At the end of 2017, we posted a topic regarding the rules of #costuming & #cosplay. Beyond those rules (that are based on actual laws, venue rules, etc.), some #cosplays are inappropriate and unacceptable because of cultural standards. While some jurisdictions and venues prohibit these types of cosplays & practices listed below, not all do; but that doesn’t mean that they are any less inappropriate & unacceptable.
The reasons why certain types of cosplays & practices are inappropriate & unacceptable will become clear as you read the examples below.
For anyone unfamiliar with this term, blackface refers to the practice of non-black individuals (usually performers) putting on dark makeup in order to appear black. Dating back to the 18th century, blackface was used by white performers to create demeaning, stereotypical caricatures of blacks for minstrel shows. The practice continued until the Civil Rights Movement of the 1960’s in the United States, but continued elsewhere for several years or decades longer, such as the U.K., where it continued until 1978. Some occurrences continue to this day in some counties.
Blackface is widely regarded as being completely inappropriate & unacceptable due to its demeaning & racist portrayal of African Americans. Movies and cartoons that were filmed with blackface scenes are no longer broadcasted in the United States, even by cable-only TV channels.
Any cosplayer that decides to apply dark makeup in order to appear to have darker skin than they actually do may be accused of being racist even if there was no racism intended by the cosplayer. We therefore highly recommend that no cosplayer use any form of blackface.
Cultural appropriation can be defined as the appropriation of elements of an oppressed culture by a people who have historically oppressed those they are taking the elements from and who lack the cultural context to properly understand, respect, or utilize those elements. Thus, it is not a a mutual cultural exchange that has occurred in an equal manner, nor was any permission granted by the oppressed culture.

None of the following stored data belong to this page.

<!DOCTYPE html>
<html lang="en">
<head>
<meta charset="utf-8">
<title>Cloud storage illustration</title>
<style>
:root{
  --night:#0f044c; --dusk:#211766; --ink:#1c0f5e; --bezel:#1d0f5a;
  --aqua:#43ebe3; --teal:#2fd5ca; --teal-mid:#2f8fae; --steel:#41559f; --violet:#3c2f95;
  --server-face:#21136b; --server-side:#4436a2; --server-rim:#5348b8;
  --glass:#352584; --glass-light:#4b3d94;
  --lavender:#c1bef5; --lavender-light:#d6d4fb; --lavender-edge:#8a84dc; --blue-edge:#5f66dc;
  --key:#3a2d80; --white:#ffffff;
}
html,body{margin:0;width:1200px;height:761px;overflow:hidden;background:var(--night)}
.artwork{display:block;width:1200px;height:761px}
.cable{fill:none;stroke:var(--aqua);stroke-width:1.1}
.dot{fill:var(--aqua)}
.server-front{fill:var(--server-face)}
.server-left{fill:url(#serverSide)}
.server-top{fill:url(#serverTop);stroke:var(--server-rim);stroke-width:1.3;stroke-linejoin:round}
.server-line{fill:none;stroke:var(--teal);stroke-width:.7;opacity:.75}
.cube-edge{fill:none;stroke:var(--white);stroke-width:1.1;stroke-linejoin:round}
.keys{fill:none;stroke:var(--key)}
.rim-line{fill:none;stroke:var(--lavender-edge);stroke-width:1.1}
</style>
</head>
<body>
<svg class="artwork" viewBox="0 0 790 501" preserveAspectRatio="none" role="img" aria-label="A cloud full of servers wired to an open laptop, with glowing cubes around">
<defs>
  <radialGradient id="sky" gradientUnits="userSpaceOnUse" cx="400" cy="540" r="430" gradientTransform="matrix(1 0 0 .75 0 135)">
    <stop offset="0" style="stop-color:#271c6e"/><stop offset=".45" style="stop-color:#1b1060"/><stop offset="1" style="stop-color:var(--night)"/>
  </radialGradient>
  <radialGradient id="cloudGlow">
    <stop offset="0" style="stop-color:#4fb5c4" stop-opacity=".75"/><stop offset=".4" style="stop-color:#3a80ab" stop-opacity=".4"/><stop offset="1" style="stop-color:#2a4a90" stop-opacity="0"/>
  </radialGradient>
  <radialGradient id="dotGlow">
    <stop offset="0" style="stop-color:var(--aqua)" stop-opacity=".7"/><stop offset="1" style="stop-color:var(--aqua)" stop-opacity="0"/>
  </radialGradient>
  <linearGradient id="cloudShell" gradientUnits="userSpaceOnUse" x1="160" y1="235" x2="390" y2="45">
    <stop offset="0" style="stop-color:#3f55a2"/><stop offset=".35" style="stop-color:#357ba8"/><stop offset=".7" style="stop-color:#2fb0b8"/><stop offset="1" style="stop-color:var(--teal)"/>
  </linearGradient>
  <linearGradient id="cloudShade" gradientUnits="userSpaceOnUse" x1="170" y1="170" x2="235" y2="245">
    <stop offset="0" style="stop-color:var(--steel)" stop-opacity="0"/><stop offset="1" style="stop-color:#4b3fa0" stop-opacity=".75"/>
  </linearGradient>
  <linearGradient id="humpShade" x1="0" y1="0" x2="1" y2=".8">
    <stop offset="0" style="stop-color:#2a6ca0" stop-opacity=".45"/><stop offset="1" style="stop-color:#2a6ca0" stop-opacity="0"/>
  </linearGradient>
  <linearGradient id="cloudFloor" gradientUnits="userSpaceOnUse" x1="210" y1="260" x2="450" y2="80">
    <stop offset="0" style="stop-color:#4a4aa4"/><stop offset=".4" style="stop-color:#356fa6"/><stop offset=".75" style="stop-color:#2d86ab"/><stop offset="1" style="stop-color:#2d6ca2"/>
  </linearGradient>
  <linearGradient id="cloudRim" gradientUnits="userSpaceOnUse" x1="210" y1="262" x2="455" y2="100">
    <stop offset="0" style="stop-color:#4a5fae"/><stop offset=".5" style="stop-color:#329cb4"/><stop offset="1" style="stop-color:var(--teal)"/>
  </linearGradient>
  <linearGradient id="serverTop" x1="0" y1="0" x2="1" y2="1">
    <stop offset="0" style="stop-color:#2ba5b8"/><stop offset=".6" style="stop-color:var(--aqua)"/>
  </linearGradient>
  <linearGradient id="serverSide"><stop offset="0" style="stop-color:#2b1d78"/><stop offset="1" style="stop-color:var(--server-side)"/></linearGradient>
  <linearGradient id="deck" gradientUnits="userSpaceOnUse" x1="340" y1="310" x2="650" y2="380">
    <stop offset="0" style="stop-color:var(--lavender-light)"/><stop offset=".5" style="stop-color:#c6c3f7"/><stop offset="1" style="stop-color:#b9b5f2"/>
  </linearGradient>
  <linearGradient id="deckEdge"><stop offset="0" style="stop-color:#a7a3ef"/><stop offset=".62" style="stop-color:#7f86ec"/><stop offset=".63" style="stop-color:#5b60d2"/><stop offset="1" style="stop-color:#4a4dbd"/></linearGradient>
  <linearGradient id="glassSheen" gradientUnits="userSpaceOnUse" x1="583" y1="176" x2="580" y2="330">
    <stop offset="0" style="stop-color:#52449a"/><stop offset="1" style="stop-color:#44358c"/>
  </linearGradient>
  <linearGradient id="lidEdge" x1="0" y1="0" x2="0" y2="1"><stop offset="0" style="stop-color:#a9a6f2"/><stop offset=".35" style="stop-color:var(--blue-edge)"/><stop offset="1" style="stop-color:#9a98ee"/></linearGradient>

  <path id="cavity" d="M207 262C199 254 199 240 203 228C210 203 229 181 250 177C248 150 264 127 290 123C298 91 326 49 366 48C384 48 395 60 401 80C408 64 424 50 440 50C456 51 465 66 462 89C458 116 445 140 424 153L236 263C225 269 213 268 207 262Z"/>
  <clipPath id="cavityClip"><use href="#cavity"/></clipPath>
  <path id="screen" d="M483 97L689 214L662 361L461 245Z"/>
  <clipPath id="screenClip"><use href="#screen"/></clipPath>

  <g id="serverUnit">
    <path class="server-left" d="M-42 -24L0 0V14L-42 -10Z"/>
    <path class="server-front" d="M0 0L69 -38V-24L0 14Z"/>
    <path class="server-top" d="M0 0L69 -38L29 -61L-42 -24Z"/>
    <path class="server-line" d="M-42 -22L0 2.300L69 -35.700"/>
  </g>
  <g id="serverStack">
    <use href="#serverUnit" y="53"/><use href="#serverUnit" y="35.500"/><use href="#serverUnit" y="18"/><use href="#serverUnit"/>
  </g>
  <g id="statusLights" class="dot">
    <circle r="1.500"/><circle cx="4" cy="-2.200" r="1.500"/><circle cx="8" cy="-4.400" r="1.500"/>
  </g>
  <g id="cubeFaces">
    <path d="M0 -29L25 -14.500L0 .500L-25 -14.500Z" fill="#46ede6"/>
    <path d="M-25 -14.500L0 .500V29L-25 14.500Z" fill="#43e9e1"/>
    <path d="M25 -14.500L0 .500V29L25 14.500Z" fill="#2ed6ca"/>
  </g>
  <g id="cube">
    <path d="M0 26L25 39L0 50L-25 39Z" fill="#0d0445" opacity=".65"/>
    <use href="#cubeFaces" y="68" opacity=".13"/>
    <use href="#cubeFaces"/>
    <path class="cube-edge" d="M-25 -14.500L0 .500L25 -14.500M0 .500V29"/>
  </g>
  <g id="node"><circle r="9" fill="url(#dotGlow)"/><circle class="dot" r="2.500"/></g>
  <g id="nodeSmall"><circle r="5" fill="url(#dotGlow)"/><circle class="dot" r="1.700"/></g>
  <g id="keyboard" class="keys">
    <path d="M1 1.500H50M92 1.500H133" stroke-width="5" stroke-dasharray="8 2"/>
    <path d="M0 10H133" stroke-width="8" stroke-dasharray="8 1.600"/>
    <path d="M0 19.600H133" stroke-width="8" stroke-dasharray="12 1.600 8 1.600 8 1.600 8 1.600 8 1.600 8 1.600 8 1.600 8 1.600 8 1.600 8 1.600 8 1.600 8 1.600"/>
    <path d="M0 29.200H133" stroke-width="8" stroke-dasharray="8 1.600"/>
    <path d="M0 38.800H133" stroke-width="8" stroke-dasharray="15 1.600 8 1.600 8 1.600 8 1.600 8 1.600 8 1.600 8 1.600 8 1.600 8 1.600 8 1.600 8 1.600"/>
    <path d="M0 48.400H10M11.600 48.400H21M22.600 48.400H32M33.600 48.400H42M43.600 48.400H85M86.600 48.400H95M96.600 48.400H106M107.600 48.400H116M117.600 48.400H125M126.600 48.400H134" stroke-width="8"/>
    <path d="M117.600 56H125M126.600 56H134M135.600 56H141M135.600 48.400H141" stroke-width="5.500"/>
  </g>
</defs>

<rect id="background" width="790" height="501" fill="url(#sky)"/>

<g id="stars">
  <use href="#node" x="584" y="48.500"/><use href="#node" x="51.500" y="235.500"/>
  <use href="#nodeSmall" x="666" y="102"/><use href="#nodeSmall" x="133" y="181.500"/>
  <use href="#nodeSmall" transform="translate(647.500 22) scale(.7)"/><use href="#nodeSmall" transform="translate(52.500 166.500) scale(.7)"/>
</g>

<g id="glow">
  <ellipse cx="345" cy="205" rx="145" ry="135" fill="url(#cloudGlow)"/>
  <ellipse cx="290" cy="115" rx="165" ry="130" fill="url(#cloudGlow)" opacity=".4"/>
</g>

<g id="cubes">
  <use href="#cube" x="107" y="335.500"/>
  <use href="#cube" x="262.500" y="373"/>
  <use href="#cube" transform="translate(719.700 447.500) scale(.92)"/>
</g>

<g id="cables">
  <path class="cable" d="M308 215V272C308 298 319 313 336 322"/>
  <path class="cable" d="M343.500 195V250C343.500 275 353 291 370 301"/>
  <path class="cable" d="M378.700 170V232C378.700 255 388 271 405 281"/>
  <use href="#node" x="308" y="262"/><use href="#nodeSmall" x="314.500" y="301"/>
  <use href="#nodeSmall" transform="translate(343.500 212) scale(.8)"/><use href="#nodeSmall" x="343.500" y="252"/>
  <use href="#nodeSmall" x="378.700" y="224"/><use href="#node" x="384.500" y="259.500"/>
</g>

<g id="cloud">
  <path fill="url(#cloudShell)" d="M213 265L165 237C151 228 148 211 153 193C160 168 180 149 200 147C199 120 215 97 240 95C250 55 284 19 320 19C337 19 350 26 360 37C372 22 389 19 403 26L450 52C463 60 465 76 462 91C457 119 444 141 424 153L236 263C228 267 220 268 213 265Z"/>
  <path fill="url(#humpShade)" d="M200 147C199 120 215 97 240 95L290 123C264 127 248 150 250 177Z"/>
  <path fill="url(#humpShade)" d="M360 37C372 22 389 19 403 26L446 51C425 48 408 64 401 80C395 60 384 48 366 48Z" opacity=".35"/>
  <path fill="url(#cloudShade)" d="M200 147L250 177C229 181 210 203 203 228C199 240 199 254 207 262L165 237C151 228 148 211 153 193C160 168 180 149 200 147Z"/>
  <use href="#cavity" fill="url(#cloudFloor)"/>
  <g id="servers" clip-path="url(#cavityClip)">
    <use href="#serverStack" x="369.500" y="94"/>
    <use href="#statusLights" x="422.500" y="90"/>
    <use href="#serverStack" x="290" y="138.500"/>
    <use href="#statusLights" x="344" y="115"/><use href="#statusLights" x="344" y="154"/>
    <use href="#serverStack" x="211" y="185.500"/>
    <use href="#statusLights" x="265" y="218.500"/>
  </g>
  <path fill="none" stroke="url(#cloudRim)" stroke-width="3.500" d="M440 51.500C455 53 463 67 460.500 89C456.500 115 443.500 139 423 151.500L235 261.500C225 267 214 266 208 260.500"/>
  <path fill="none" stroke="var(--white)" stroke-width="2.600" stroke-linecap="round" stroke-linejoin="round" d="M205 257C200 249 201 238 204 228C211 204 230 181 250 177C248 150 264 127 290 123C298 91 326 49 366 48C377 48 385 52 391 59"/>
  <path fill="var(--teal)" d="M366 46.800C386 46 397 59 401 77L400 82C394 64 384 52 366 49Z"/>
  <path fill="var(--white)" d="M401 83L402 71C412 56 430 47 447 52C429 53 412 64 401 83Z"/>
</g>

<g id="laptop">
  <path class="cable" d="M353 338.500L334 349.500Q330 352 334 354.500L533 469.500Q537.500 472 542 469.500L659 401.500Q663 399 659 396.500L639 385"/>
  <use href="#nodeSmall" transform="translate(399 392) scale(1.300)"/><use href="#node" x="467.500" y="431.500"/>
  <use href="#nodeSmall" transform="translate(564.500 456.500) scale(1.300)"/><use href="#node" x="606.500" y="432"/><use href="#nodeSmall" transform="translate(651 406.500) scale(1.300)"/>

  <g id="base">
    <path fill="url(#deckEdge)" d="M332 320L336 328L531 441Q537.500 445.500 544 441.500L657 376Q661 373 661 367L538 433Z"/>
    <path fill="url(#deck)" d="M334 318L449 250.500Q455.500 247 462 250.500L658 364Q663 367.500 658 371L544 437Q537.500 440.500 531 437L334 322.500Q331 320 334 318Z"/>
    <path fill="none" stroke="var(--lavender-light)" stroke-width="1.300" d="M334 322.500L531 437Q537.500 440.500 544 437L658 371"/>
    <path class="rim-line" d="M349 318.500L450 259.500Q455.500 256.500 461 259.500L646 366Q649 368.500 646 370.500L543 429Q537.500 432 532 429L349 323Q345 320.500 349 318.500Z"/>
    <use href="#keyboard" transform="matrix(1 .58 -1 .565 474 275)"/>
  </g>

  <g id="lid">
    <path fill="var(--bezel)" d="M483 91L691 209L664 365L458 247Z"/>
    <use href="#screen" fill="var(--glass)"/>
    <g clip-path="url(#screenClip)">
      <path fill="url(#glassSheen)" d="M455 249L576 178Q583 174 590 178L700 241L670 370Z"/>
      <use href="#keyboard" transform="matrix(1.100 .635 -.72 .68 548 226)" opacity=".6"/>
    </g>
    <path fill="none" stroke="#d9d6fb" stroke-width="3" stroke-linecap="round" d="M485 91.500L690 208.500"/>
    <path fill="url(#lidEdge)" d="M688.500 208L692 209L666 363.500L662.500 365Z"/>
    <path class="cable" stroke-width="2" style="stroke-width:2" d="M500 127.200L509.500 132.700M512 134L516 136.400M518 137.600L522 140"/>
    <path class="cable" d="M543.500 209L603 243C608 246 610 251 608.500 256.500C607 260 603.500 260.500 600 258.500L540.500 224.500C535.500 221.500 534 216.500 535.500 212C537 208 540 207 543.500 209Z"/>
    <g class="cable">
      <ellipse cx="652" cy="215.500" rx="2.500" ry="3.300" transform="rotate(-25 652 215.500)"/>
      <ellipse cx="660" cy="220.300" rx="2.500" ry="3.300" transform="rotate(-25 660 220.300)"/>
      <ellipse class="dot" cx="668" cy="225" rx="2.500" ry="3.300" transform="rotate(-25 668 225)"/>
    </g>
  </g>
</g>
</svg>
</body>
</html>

Within the context of costumes, the wearing of anything that represents a cultural or racial stereotype should be avoided. Anyone wearing a costume that is deemed blatantly racist & stereotypical may be called out as being worn in poor taste or the wearer may be accused of being racist. Examples would include the following:

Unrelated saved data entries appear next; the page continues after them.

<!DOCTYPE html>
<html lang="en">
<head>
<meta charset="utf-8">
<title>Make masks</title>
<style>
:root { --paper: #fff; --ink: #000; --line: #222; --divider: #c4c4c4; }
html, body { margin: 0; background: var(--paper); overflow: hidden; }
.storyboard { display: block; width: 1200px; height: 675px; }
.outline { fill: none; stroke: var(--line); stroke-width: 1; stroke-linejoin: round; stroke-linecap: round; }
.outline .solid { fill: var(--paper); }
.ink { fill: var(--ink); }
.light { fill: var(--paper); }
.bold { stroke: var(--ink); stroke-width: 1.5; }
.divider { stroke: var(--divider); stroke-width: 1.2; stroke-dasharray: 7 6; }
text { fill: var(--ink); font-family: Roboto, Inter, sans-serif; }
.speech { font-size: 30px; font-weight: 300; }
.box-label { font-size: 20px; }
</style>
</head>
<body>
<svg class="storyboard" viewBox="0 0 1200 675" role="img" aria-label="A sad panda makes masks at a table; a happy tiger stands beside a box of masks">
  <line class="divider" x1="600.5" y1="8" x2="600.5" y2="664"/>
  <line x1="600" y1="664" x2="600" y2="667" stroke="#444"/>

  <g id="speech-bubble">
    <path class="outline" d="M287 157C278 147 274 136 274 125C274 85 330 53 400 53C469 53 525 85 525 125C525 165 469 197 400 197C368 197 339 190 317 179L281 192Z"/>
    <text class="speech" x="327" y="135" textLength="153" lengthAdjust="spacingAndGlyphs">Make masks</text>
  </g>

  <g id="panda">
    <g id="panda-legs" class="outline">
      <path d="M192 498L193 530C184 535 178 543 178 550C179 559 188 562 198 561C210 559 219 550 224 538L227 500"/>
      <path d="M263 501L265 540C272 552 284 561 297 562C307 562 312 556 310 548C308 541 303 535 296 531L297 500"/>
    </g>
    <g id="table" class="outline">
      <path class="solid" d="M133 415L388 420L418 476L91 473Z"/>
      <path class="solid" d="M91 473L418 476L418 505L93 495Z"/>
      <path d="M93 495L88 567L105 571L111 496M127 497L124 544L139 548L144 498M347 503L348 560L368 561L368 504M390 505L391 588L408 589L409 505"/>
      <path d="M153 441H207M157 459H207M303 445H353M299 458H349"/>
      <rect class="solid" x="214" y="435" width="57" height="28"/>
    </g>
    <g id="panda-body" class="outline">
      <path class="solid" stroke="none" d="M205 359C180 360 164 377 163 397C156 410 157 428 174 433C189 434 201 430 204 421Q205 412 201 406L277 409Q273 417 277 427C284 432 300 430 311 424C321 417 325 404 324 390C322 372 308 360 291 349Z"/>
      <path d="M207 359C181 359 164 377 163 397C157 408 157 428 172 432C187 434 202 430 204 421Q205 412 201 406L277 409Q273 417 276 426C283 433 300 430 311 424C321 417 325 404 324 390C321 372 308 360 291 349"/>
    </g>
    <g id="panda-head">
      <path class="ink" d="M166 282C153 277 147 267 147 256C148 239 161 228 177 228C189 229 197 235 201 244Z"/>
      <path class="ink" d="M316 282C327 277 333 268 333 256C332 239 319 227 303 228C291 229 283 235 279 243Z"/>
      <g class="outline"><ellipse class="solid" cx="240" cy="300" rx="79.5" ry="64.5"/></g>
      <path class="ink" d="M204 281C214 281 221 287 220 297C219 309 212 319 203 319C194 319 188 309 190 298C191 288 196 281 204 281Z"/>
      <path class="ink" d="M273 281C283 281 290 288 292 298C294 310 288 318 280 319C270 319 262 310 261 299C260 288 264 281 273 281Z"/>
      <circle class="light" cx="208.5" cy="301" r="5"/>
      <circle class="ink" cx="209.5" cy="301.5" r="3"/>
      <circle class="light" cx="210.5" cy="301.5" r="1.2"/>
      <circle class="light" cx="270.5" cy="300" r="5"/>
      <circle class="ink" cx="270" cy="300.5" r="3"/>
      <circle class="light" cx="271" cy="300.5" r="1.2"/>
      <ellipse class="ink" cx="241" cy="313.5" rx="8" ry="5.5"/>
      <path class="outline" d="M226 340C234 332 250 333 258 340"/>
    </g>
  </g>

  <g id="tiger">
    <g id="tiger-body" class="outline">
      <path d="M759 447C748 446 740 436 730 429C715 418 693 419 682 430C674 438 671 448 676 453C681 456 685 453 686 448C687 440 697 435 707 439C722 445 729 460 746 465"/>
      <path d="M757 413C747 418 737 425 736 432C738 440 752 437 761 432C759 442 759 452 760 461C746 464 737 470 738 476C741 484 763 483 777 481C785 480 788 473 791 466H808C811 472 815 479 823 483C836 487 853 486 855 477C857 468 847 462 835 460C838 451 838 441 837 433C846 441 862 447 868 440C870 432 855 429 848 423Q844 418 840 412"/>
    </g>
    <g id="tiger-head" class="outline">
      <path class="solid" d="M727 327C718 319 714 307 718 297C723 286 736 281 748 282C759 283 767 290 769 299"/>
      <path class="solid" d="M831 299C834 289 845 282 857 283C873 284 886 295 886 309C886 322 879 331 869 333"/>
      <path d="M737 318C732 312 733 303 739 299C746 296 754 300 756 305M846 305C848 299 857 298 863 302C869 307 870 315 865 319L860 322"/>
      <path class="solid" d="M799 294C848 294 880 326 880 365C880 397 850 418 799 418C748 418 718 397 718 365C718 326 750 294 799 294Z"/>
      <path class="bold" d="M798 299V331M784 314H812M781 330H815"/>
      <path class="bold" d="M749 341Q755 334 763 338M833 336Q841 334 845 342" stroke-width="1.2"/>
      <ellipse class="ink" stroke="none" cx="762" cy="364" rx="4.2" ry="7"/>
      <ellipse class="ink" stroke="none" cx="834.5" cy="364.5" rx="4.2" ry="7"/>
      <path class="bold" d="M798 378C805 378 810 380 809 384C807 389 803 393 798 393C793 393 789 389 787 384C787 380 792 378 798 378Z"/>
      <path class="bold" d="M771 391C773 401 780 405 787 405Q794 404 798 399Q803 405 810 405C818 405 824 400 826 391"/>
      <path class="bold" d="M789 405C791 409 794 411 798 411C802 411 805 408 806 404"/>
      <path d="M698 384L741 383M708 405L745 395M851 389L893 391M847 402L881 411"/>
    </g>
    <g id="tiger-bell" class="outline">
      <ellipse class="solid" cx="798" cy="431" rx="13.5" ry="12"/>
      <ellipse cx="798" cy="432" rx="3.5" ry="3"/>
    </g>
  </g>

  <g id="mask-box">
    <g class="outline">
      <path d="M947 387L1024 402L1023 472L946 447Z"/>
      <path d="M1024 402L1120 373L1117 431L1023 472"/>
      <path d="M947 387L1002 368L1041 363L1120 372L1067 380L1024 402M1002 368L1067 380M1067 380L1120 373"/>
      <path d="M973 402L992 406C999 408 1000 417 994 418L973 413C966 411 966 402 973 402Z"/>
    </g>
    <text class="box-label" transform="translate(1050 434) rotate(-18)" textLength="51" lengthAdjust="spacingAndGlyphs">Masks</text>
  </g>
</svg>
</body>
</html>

- Traditional Native American dress.
- Mexican sombreros and ponchos.
- Jamaican dreadlocks.
- Japanese geisha or samurai.
- Dressing as a homeless person.
An example that was posted to Twitter in 2015:
Nazi Symbols & Uniforms
Nazism began as a 20th century political party in Germany before the outbreak of World War II. It’s leader, Adolf Hitler, adopted a symbol (called the swastica) originally used for peace in Buddhism and reversed its direction to represent the Nazi Party and its extreme racism and antisemitism. Under Hitler and the Nazi Party, Germany started World War II in 1939 by invading neighboring Poland, which then escalated to consume nearly all of Europe and parts of North Africa in war. But, even before the war started, German Jews and others that the Nazis didn’t like (including homosexuals, communists, people with disabilities, etc.) were systematically rounded up and sent to concentration camps where Nazis began to murder them in large gas chambers that were disguised as showers. By the time Nazis were defeated in World War II, they had murdered at least 12,000,000 people in the concentration camps. Of those 12,000,000, half were Jews.
Long after the end of World War II and the Nazi Party in Germany in 1945, white nationalists in the United States and elsewhere have adopted Nazi symbols and continue to spread similar racist, homophobic and antisemitic hatred. Thus, anything associated with the Nazis, including its symbols and uniforms, is highly inappropriate and unacceptable. In fact, some conventions have banned the wearing of any Nazi symbols on cosplays.
Unfortunately, there are some who do actually wear Nazi symbols and uniforms to comic, anime & even furry conventions. In fact, one such incident just occurred this weekend in Houston at Anime Matsuri, an anime convention.
- What Are the Rules of Costuming & Cosplay?
- Twitter blackface example.
- Cultural Appropriation
- Cultural appropriation posted on Twitter
- Is it OK for a white kid to dress up as Moana for Halloween? And other cultural appropriation questions
- Whatever you do, avoid these 9 Halloween costumes